The case for inclusion is best understood through the many dimensions of climate inequity. Ultimately, climate change is a story of inequality. Those most impacted are the poorest countries and communities, as well as young people and future generations, who will inherit an escalating crisis they did not create.
Industrialised countries – including the United States, South Korea, Japan and European nations – built their economies (and their wealth) on fossil fuel. Developing countries are committed to going green, but they don’t have the technology or access to capital enjoyed by developed nations. Many in their populations do not even have access to reliable energy. In sub-Saharan Africa, for example, 600 million people live “off the grid” without electricity, further complicating access to quality healthcare, education and job opportunities.

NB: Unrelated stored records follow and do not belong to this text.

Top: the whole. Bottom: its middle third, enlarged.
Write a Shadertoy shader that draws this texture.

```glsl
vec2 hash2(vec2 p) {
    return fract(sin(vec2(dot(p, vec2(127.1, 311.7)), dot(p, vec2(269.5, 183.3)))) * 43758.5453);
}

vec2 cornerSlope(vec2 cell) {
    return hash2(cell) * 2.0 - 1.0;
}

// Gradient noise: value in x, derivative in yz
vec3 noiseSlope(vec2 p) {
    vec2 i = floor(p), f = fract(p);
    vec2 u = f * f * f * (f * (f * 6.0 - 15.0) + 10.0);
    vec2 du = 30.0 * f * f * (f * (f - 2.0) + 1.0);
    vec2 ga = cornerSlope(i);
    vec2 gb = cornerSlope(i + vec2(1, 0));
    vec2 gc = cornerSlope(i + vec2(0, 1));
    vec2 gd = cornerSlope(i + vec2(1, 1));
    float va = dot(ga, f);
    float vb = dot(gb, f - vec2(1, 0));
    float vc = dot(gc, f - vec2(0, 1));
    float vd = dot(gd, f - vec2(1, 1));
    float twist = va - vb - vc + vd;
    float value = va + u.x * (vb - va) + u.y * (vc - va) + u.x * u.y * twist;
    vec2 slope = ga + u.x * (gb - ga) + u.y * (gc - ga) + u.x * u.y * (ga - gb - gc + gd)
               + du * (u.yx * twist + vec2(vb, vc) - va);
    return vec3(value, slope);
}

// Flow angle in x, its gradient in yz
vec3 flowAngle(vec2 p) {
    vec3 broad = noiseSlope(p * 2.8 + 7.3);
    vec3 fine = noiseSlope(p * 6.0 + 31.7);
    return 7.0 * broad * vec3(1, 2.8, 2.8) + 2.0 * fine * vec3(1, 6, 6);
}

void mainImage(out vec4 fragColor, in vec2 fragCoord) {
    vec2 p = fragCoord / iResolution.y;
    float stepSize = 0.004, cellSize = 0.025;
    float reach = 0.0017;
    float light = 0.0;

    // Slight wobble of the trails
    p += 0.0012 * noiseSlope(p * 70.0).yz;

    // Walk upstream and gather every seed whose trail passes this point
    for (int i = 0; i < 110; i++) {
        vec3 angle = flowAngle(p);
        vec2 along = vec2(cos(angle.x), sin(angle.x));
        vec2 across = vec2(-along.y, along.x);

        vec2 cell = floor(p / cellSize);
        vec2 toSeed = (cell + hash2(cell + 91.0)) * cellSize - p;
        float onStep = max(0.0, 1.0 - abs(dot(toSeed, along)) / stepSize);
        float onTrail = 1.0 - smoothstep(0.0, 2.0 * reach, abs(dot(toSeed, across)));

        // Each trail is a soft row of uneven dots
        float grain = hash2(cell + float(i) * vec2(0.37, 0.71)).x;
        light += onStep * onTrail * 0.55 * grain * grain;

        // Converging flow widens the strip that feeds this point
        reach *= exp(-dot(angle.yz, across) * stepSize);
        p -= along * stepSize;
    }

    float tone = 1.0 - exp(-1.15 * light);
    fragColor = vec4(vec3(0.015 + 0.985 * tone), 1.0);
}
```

And there is the injustice to nature herself. Human-made climate change is directly responsible for the ongoing loss of biodiversity and extinction of species.
Equitable representation is not merely a problem to be solved but an opportunity to amplify existing talent and ensure the best possible and most efficient outcomes at COP27. For years, the climate agenda has been set by the Global North. COP27 is an opportunity to change the narrative and transform the process, giving true weight to the voices of diverse communities and young people – on the African continent no less.
We need urgent and transformative action to get the world on track to a net-zero future.
I welcome the Egyptian government’s active support of women’s leadership, its efforts to close gender gaps and its regional leadership in setting a gender mainstreaming plan for climate change. I look forward to this commitment carrying forward to Egypt’s COP27 presidency: in its leadership team, throughout the agenda and across event management and logistics.
Beyond Egypt, I call on all national leaders to ensure gender balance and equitable representation within their COP27 delegations.
These criteria include:
- Representation: ensure all relevant stakeholders are included and heard, with a focus on people, communities and countries most impacted by climate change
- Participation: design fair processes and modalities for all stakeholders to engage and provide input
- Solidarity: raise ambition to limit global warming to 1.5°C and assist others in meeting this challenge through appropriate mobilisation of finance and resources, including a finance facility for loss and damage
- Accountability: prioritise transparent decision-making and robust reporting of progress against credible commitments
We have got where we are today because of conformity in leadership and decision-making processes driven by a limited handful of traditional stakeholders. We need urgent and transformative action to get the world on track to a net-zero future – a future in which inequalities are decreasing rather than multiplying, and vulnerable people and communities are prioritized, not forgotten.
We cannot undo the decisions and inaction of the past, but we have the agency – and own the responsibility – to shape our present and future. With COP27 planning now under way, Ministers Shoukry and Fouad have the opportunity to lead an inclusive process and stamp their legacy on this defining moment in our history. For the sake of future generations, I hope they seize it.
At COP27, let’s achieve the most inclusive, transformative climate summit ever.
Mary Robinson is former President of Ireland; Member, The B Team, a global collective of business and civil society leaders creating new norms of corporate leadership.